How the public sector can attract and retain talent
Amid the current skills crisis, how can the public sector compete with the corporate world in attracting and retaining talent? Is recruitment in government broken?
During a candid conversation at the Government People Show, Mark Adam, Chief People Officer at the Ministry of Justice (MoJ), Andy Headworth, Deputy Director of HR at HMRC, and Matthew Lewis, Public Services Director at recruitment company Hays, joined Government Transformation’s David Wilde to discuss what is behind these burning issues. These are the session's key actionable insights.
What stands in the way of recruitment in the public sector?
Behind the “big tax machine” of HMRC lies a 60,000-strong workforce operating across 25 different professions. The department attracts thousands of new recruits each year. The challenge, however, is retaining that talent.
“Retention is one of our bigger challenges in a market that's gone crazy,” Headworth said. “The private sector is offering humongous salaries all over the place.”
The situation at MoJ, also a big organisation employing 89,000 staff and 19,000 new hires a year, is similarly challenging. “I think we're all feeling this,” concurred Adam. “It's got tougher. The market has tightened and whether that comes through cost-per-hire, attraction rates or conversions, it's feeling tough.”
According to Lewis, the battle for skills has never been harder and the public sector is now the most difficult market in which to attract talent. According to reports by the Office for National Statistics (ONS), there are 1.3 million live jobs in the UK, a figure that has been rising quarter on quarter during the past 12 months.
“You need to accept that you are in a massively competitive market,” said Lewis. “Of those 1.3 million vacancies, 160,000 are in professional technical, 70,000 in technology… So you're competing against multiple organisations at any one time for that very narrow, niche talent.
“I think the question is, as much as we are good, are we good enough? My observation of the world of public services is that there is certainly room for improvement.”
What are the areas of improvement?
One of the areas that could benefit from reform is the Civil Service recruitment process, which is still lengthy and complex, particularly to those who come from outside the public sector. The speakers pointed out the protracted job descriptions and complicated grading system, which can put off many candidates and prevents government from being more inclusive and diverse.

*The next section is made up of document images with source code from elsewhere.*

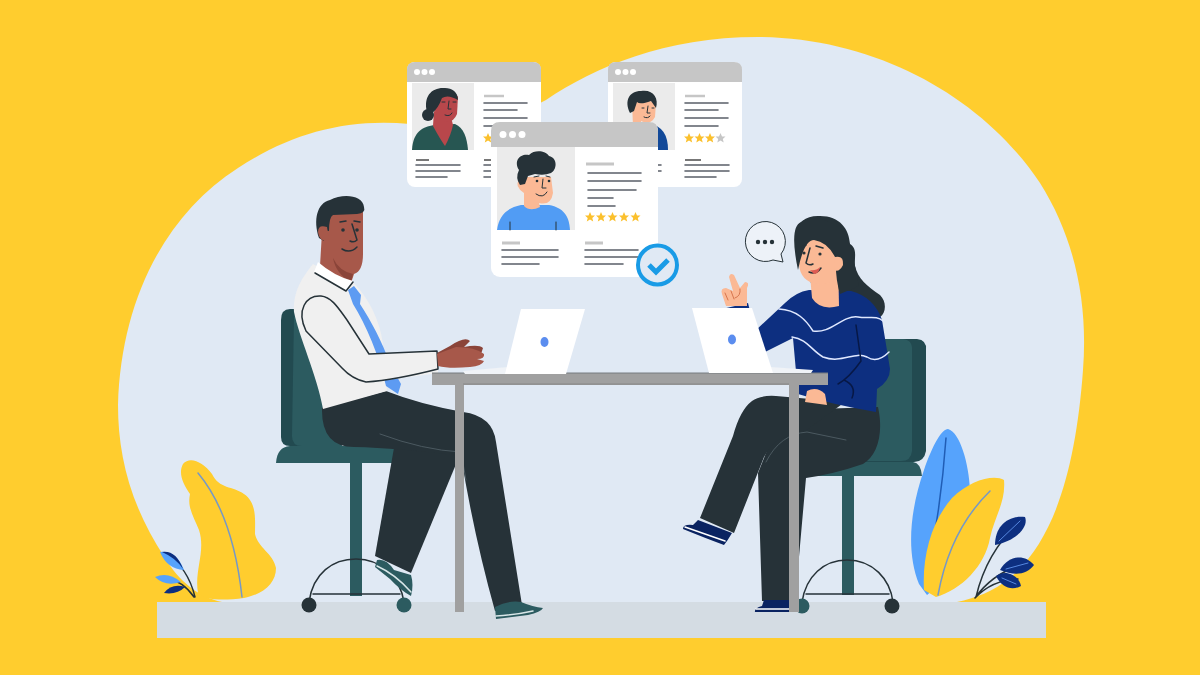
<!DOCTYPE html>
<html lang="en">
<head>
<meta charset="utf-8">
<title>Job interview illustration</title>
<style>
:root{--yellow:#ffcd2e;--sky:#e0e9f4;--floor:#d4dce3;--ink:#263238;--chair:#2c5b60;--chair-dark:#224a50;--grey:#c6c6c6;--metal:#a0a0a0;--white:#fff;--blue:#56a3fc;--tie:#5d9bf2;--navy:#0d2f80;--navy-dark:#0a2361;--shirt:#f0f0f0;--brown:#a7584a;--brown-dark:#8b4439;--peach:#fbb995;--peach-dark:#f39f78;--check:#199be6;--line:#5a5f68}
html,body{margin:0;height:100%;overflow:hidden;background:var(--yellow)}
svg{display:block;width:1200px;height:675px}
.line{fill:none;stroke:var(--ink);stroke-width:1.5;stroke-linecap:round;stroke-linejoin:round}
.rule{fill:none;stroke:var(--line);stroke-width:1.6;stroke-linecap:round}
.ink{fill:var(--ink)}.white{fill:var(--white)}.grey{fill:var(--grey)}
.chair{fill:var(--chair)}.chair-dark{fill:var(--chair-dark)}.metal{fill:var(--metal)}
.navy{fill:var(--navy)}.navy-dark{fill:var(--navy-dark)}.blue{fill:var(--blue)}.tie{fill:var(--tie)}
.brown{fill:var(--brown)}.brown-dark{fill:var(--brown-dark)}.peach{fill:var(--peach)}.peach-dark{fill:var(--peach-dark)}
.shirt{fill:var(--shirt)}.yellow{fill:var(--yellow)}.photo{fill:#ebebeb}
</style>
</head>
<body>
<svg viewBox="0 0 1200 675" role="img" aria-label="A man and a woman talk across a desk with candidate profiles above them">
<defs>
  <polygon id="star" points="0,-5 1.5,-1.6 5,-1.5 2.3,0.9 3.2,4.4 0,2.4 -3.2,4.4 -2.3,0.9 -5,-1.5 -1.5,-1.6"/>
  <g id="small-card">
    <rect class="white" x="407" y="62" width="134" height="125" rx="8"/>
    <path class="grey" d="M407 82V70Q407 62 415 62H533Q541 62 541 70V82Z"/>
    <g class="white"><circle cx="417" cy="72" r="3"/><circle cx="424.5" cy="72" r="3"/><circle cx="432" cy="72" r="3"/></g>
    <rect class="photo" x="412" y="83" width="62" height="67"/>
    <path d="M484 96h20" stroke="#c6c6c6" stroke-width="2.5"/>
    <path class="rule" d="M484 103h43M484 110h33M484 118h43M484 126h33M416 165h44M416 171h44M416 177h31M484 165h44M484 171h44M484 177h31"/>
    <path d="M416 160h13M484 160h16" stroke="#777" stroke-width="2"/>
    <g fill="#fbc02d"><use href="#star" x="488" y="138"/><use href="#star" x="498.5" y="138"/><use href="#star" x="509" y="138"/></g>
    <use href="#star" x="519.5" y="138" fill="#c6c6c6"/>
  </g>
</defs>

<g id="backdrop">
  <rect class="yellow" width="1200" height="675"/>
  <path fill="var(--sky)" d="M165 558C130 505 118 455 118 405C121 300 165 215 238 168C290 134 345 118 410 124C460 130 505 122 546 100C595 67 665 37 758 37C880 38 985 100 1040 183C1076 240 1088 305 1083 370C1076 465 1056 538 1011 577C993 592 975 598 957 602H222C198 597 179 581 165 558Z"/>
  <rect fill="var(--floor)" x="157" y="602" width="889" height="36"/>
</g>

<g id="left-plant">
  <path class="yellow" d="M198 593C194 570 206 552 199 530C194 517 187 508 190 494C183 484 178 473 183 464C190 456 203 462 212 474C219 489 233 486 244 494C257 503 255 519 255 534C258 548 273 553 276 568C276 583 264 594 244 598C222 601 204 600 198 593Z"/>
  <path class="line" style="stroke:#7598c8" d="M198 473Q233 515 242 597"/>
  <path class="line" d="M166 553Q188 568 195 597M166 578Q183 581 194 597"/>
  <path class="blue" d="M160 552Q176 550 184 570Q167 569 160 552Z"/>
  <path class="navy" d="M162 552Q176 550 183 569Q176 558 162 552Z"/>
  <path class="blue" d="M155 577Q168 571 181 582Q165 587 155 577Z"/>
  <path class="navy" d="M164 593Q172 583 185 587Q177 595 164 593Z"/>
</g>

<g id="right-plant">
  <path class="blue" d="M919 584C906 552 910 510 924 470C933 444 942 429 948 429C960 432 969 464 970 490L956 570L927 595Z"/>
  <path class="line" style="stroke:#205db5" d="M946 438Q941 510 925 586"/>
  <path class="yellow" d="M924 590C922 555 932 521 952 498C970 480 994 474 1004 480C1006 502 994 518 990 538C985 566 961 590 936 597Z"/>
  <path class="line" style="stroke:#7598c8" d="M990 491Q950 530 938 595"/>
  <path class="line" d="M1022 520Q987 550 976 597M1030 563Q995 570 975 598M1018 579Q992 580 975 598"/>
  <path class="navy" d="M995 545C995 526 1008 515 1025 517C1029 527 1016 541 995 545Z"/>
  <path class="navy" d="M1000 570C1008 556 1024 553 1034 565C1027 575 1014 576 1000 570Z"/>
  <path class="navy" d="M996 576C1005 569 1019 575 1021 586C1012 591 1002 588 996 576Z"/>
  <path class="line" style="stroke:#5688e0;stroke-width:1" d="M999 541L1020 521M1006 569L1028 563M1002 578L1016 584"/>
</g>

<g id="profile-left">
  <use href="#small-card"/>
  <path fill="#275652" d="M412 150C413 132 422 127 434 125L455 124C464 128 467 138 468 150Z"/>
  <path fill="#b8474b" d="M434 111L433 126Q440 139 445 146Q451 135 453 125L451 117Z"/>
  <circle class="ink" cx="428" cy="115" r="6"/>
  <path fill="#b8474b" d="M433 96Q453 87 458 97L457 114Q453 124 443 121Q433 117 433 96Z"/>
  <path class="ink" d="M427 112C423 96 432 87 445 88C452 88 458 92 458 100Q448 94 442 98Q438 109 432 113Z"/>
  <path class="line" style="stroke-width:1" d="M449 101l-1 8h3M442 102h3M453 102h3M445 115q5 2 7-2"/>
</g>

<g id="profile-right">
  <use href="#small-card" x="201"/>
  <path fill="#124999" d="M613 150Q616 128 635 124L650 124Q668 127 668 150Z"/>
  <path class="peach" d="M632 103Q646 98 656 103L655 117Q650 126 641 121V130L633 126Z"/>
  <path class="ink" d="M630 113C624 101 629 91 641 91C653 89 659 98 656 108L651 101Q640 105 637 102L634 111Z"/>
  <path class="line" style="stroke-width:1" d="M648 106l-1 7h3M642 108h2M652 108h2M644 117q4 2 6-1"/>
</g>

<g id="profile-chosen">
  <rect class="white" x="491" y="122" width="167" height="155" rx="9"/>
  <path class="grey" d="M491 147V131Q491 122 500 122H649Q658 122 658 131V147Z"/>
  <g class="white"><circle cx="503" cy="134.500" r="3.500"/><circle cx="512.500" cy="134.500" r="3.500"/><circle cx="522" cy="134.500" r="3.500"/></g>
  <rect class="photo" x="497" y="147" width="78" height="83"/>
  <path fill="#519cf4" d="M497 230C499 215 507 208 521 205H549C564 208 569 216 570 230Z"/>
  <path class="peach" d="M524 177H551L553 193Q551 206 539 203L540 207Q530 212 524 206V193Q514 186 519 180Z"/>
  <path class="ink" d="M520 185Q515 178 519 170C513 160 521 153 529 155C535 149 546 151 549 156C558 158 557 170 551 173Q544 176 535 174L528 176L525 184Z"/>
  <path class="line" style="stroke-width:1" d="M543 179l-1 9h4M534 177l5-1M546 176l4 1M536 194q7 5 11-2M510 222v8M556 222v8"/>
  <circle class="ink" cx="537" cy="181" r="1.300"/><circle class="ink" cx="549" cy="181" r="1.300"/>
  <path d="M586 164h28M502 243h18M585 243h18" stroke="#c6c6c6" stroke-width="3"/>
  <path class="rule" d="M588 173h53M588 181h53M588 190h48M588 198h25M588 206h27M502 250h56M502 257h56M502 264h37M585 250h53M585 257h53M585 264h38"/>
  <g fill="#fbc02d"><use href="#star" x="590" y="217"/><use href="#star" x="601" y="217"/><use href="#star" x="612.500" y="217"/><use href="#star" x="624" y="217"/><use href="#star" x="635.500" y="217"/></g>
  <circle cx="657.500" cy="265" r="19.500" fill="var(--sky)" stroke="var(--check)" stroke-width="4"/>
  <path d="M649 265l7 7 12-12" fill="none" stroke="var(--check)" stroke-width="5"/>
</g>

<g id="left-chair">
  <path class="chair-dark" d="M281 320Q281 309 290 309H304L340 446H290Q281 446 281 437Z"/>
  <path class="chair" d="M294 318Q295 309 304 309H320Q330 310 331 320L342 446H302Q292 446 292 436Z"/>
  <path class="chair" d="M276 463Q277 447 290 446H424Q432 447 431 463Z"/>
  <rect class="chair" x="350" y="462" width="12" height="134"/>
  <path class="line" d="M309 602C313 573 333 559 356 559C381 559 400 577 404 602M313 594H400"/>
  <circle class="ink" cx="309" cy="605" r="7.500"/><circle class="chair" cx="404" cy="605" r="7.500"/>
</g>

<g id="man">
  <path class="ink" d="M398 425L466 440L411 573L375 556Z"/>
  <path class="chair" d="M377 560Q386 558 394 570L411 575Q414 585 411 596Q400 590 390 579L375 567Z"/>
  <path class="line" style="stroke:#d8e6e8" d="M377 566Q395 574 411 592"/>
  <path class="ink" d="M322 408L386 391Q419 404 463 412Q493 416 496 442L522 605L495 611Q474 536 461 456Q398 448 354 447Q321 447 322 408Z"/>
  <path class="line" style="stroke:#4b5960;stroke-width:1" d="M380 434Q423 450 461 452L466 480"/>
  <path class="chair" d="M495 607Q509 600 521 602Q533 607 543 608Q541 612 528 615L496 619Z"/>
  <path class="line" style="stroke:#d8e6e8" d="M496 616Q515 615 533 611"/>
  <path class="shirt" d="M313 264Q333 276 353 282C369 299 379 318 383 344L387 391L323 409C317 375 299 337 294 312C293 291 302 278 313 264Z"/>
  <path class="brown" d="M322 232L320 266Q333 280 351 283L354 274Q363 271 363 254V211Q337 203 322 218Z"/>
  <path class="brown-dark" d="M333 258Q339 271 353 274L351 282Q336 274 333 258Z"/>
  <path class="ink" d="M319 238C313 220 317 203 330 200C343 193 363 195 364 207Q366 213 357 214L333 215Q329 217 329 231L324 230V241Z"/>
  <path class="brown" d="M327 227Q318 224 318 232Q319 242 329 241Z"/>
  <path class="line" d="M352 224L357 240Q354 243 350 241M340 222l6-1M354 221l6 1M342 249Q350 254 357 247"/>
  <circle class="ink" cx="343" cy="230" r="1.800"/><circle class="ink" cx="357" cy="230" r="1.800"/>
  <path class="white" d="M318 262L314 272L346 291L353 281Q334 276 318 262Z"/>
  <path class="line" d="M315 273L346 291L353 282"/>
  <path class="tie" d="M348 290L354 286L361 295L360 304C371 321 382 341 390 364L401 384L398 394L386 386C379 355 366 325 353 304Z"/>
  <path class="shirt" d="M301 317C302 295 322 291 335 306L369 354L437 351L438 373Q397 379 366 382Q352 379 342 368L310 335Z"/>
  <path class="line" d="M369 354L437 351L438 369Q395 380 366 382Q352 379 342 368L306 331C296 310 306 295 321 296C332 297 339 309 347 320L369 354"/>
  <path class="brown-dark" d="M437 353L450 346Q465 336 470 341L464 347Q479 344 483 348L481 354L450 363Z"/>
  <path class="brown" d="M437 354L456 347Q475 347 484 354Q485 359 477 359L484 361Q482 366 470 367Q449 369 438 366Z"/>
</g>

<g id="right-chair">
  <path class="chair-dark" d="M876 339H917Q927 340 926 350V451Q924 462 914 462H860Z"/>
  <path class="chair" d="M868 339H903Q913 340 912 351V451Q911 461 901 461H850Z"/>
  <path class="chair" d="M801 476V462H913Q921 463 922 476Z"/>
  <rect class="chair" x="842" y="476" width="12" height="119"/>
  <path class="line" d="M802 602C806 576 824 560 847 560C873 560 890 579 893 602M806 594H889"/>
  <circle class="chair" cx="802" cy="606" r="7.500"/><circle class="ink" cx="892" cy="606" r="7.500"/>
</g>

<g id="woman">
  <path class="ink" d="M797 239C794 224 805 215 820 216C840 216 849 229 850 244C858 249 854 258 855 266C858 279 867 286 880 295C887 302 886 313 880 317L815 300L803 250Z"/>
  <path class="ink" d="M787 410L878 407C884 434 877 456 863 464Q834 474 806 478L795 602L762 601L758 473L768 448Z"/>
  <path class="ink" d="M752 401Q760 395 776 396L845 402L797 437Q777 433 764 457L734 533L700 518L733 436Q740 410 752 401Z"/>
  <path class="line" style="stroke:#4b5960;stroke-width:1" d="M766 462Q780 434 807 432L846 440"/>
  <path class="navy-dark" d="M698 520L732 533Q728 540 724 545Q705 538 683 529Q683 524 693 525Z"/>
  <path class="line" style="stroke:#fff" d="M685 527L725 541"/>
  <path class="navy-dark" d="M764 600H795V612H755Q754 608 762 606Z"/>
  <path class="line" style="stroke:#fff" d="M756 609H794"/>
  <path class="navy" d="M809 290Q796 292 785 303L755 331L748 303L722 309Q737 344 755 357L793 338L798 394Q830 404 876 412L877 389Q890 381 890 369L882 320Q874 297 851 291Z"/>
  <path class="line" style="stroke:#dfe8ff" d="M779 309C797 310 806 320 813 331C831 334 842 315 858 317C869 319 876 315 883 321M792 337C807 339 811 350 823 357C842 364 854 351 867 357C876 363 884 357 889 352"/>
  <path class="line" style="stroke:#071846" d="M856 325L861 361Q849 378 838 384M844 380Q857 386 852 398"/>
  <path class="peach" d="M810 275L812 298Q820 311 839 306L838 259Z"/>
  <path class="peach" d="M800 240Q827 232 838 249L839 276Q831 286 817 284Q800 281 799 264Z"/>
  <path class="ink" d="M798 270Q789 227 801 222Q819 212 841 229L851 246L859 286L840 294Q835 277 836 259Q828 242 814 240Q804 240 798 270Z"/>
  <path class="peach" d="M835 257Q844 255 843 265Q839 273 834 270Z"/>
  <path class="line" d="M810 248L806 263Q809 266 813 264M802 247l4-2M816 246l7 2M809 272Q816 275 821 268"/>
  <path fill="#dd5b52" d="M810 270Q816 271 820 267Q819 274 814 274Z"/>
  <circle class="ink" cx="804" cy="253" r="1.600"/><circle class="ink" cx="820" cy="254" r="1.600"/>
  <path class="peach" d="M726 306L722 294Q720 288 726 288L733 291L729 277Q730 272 734 275L740 288L745 282Q750 282 747 288L747 306Z"/>
  <path class="line" style="stroke:#d7764f;stroke-width:1" d="M725 293l3 7M731 291l3 8M740 289q1 7-5 9"/>
  <path class="peach" d="M807 391Q817 386 825 394L827 405L805 402Z"/>
</g>

<g id="speech-bubble">
  <path d="M781 254A20 20 0 1 0 773 260L783 262Z" fill="#edf2f8" stroke="var(--ink)"/>
  <g class="ink"><circle cx="758" cy="242" r="2.200"/><circle cx="765" cy="242" r="2.200"/><circle cx="772" cy="242" r="2.200"/></g>
</g>

<g id="desk">
  <rect class="metal" x="455" y="383" width="9" height="229"/>
  <rect class="metal" x="789" y="383" width="10" height="229"/>
  <rect class="metal" x="432" y="373" width="396" height="12"/>
  <path d="M432 373H828" stroke="#777c80"/>
  <path d="M463 384H789" stroke="#868686"/>
</g>

<g id="laptops">
  <path fill="#f0f3f7" d="M463 371L508 367V374H465Z"/>
  <polygon class="white" points="521,309 585,309 566,374 505,374"/>
  <ellipse cx="544.500" cy="342" rx="4" ry="5" fill="#5b8def"/>
  <path fill="#f0f3f7" d="M770 367L813 370L811 373H765Z"/>
  <polygon class="white" points="692,308 752,308 773,373 709,373"/>
  <ellipse cx="732" cy="339.500" rx="4" ry="5" fill="#5b8def"/>
</g>
</svg>
</body>
</html>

An overemphasis on qualifications might also exclude people who have acquired experience through less conventional paths or could not afford an education.
“I think we need to be a lot less lazy about how we design and present our jobs,” Adam said. “We kind of assume that people understand what goes on in the public sector and I don't think we always present ourselves in the right way in terms of being really clear how that job translates.”
MoJ has been introducing gamification in its recruitment process to attract more candidates, as well as hiring almost 2,000 apprentices during the last year to gain first-hand experience of working at the MoJ. “We need that rather than the conventional advert on Civil Service Jobs [website] and hope. I think that's the bit that we need to make the shift from.”
Headworth agreed with Adam that the Civil Service should think outside the box when designing and promoting its job vacancies - something that requires a shift in mindsets.
“2,500 characters is way too long for a job spec that we post out and we are doing a lot of work around trying to reduce those substantially to the 500-600 mark at the moment,” Headworth shared during the panel. “We need to align ourselves better to the private sector and the way that the candidates there expect to apply for a job. Changing longstanding behaviours is a challenge there, and that's something we're doing.”
Equally important are role models and making jobs relatable to people. “I think we've got to find a way of actually allowing people to see themselves through this,” continued Adam. “That means much greater diversity in terms of our hiring process and our ability to attract and target. We need to be able to get the best talent wherever they live, right the way across the country.”
Headworth added: “It's just about being brave and doing things - let's be proactive, and not just sit back and wait for people to come to us.”
I do think we create fantastic working environments that we don't get across to people
The public sector value proposition
Working for the public sector has the unique selling proposition of contributing to societal progress. Although the salaries offered cannot compete with those from corporations in the private sector, the panel speakers agreed that the Civil Service and wider public sector should better exploit its value proposition.
“We can lead by our values,” Adam said. “I do think we create fantastic working environments that we don't get across to people. Our ability to tailor the proposition around people is a massive part of what I think public service can offer, we just don't make enough of it, and the stories are what will bring that out.”
Headworth added: “When we're talking to people about career opportunities, we do have something that the private sector doesn't have: we have that scale, we have the variety, we have that global reach a lot of organisations don't necessarily have.”
Being able to articulate this value proposition could fix some of the issues that remain in public sector recruitment, creating a strong position to compete for the best talent against the private sector.
“You want to attract people that aren't in the Civil Service or haven't even thought about working in the Civil Service,” Lewis added. “So think about ways and means by which to attracting and engage with those different candidate groups.”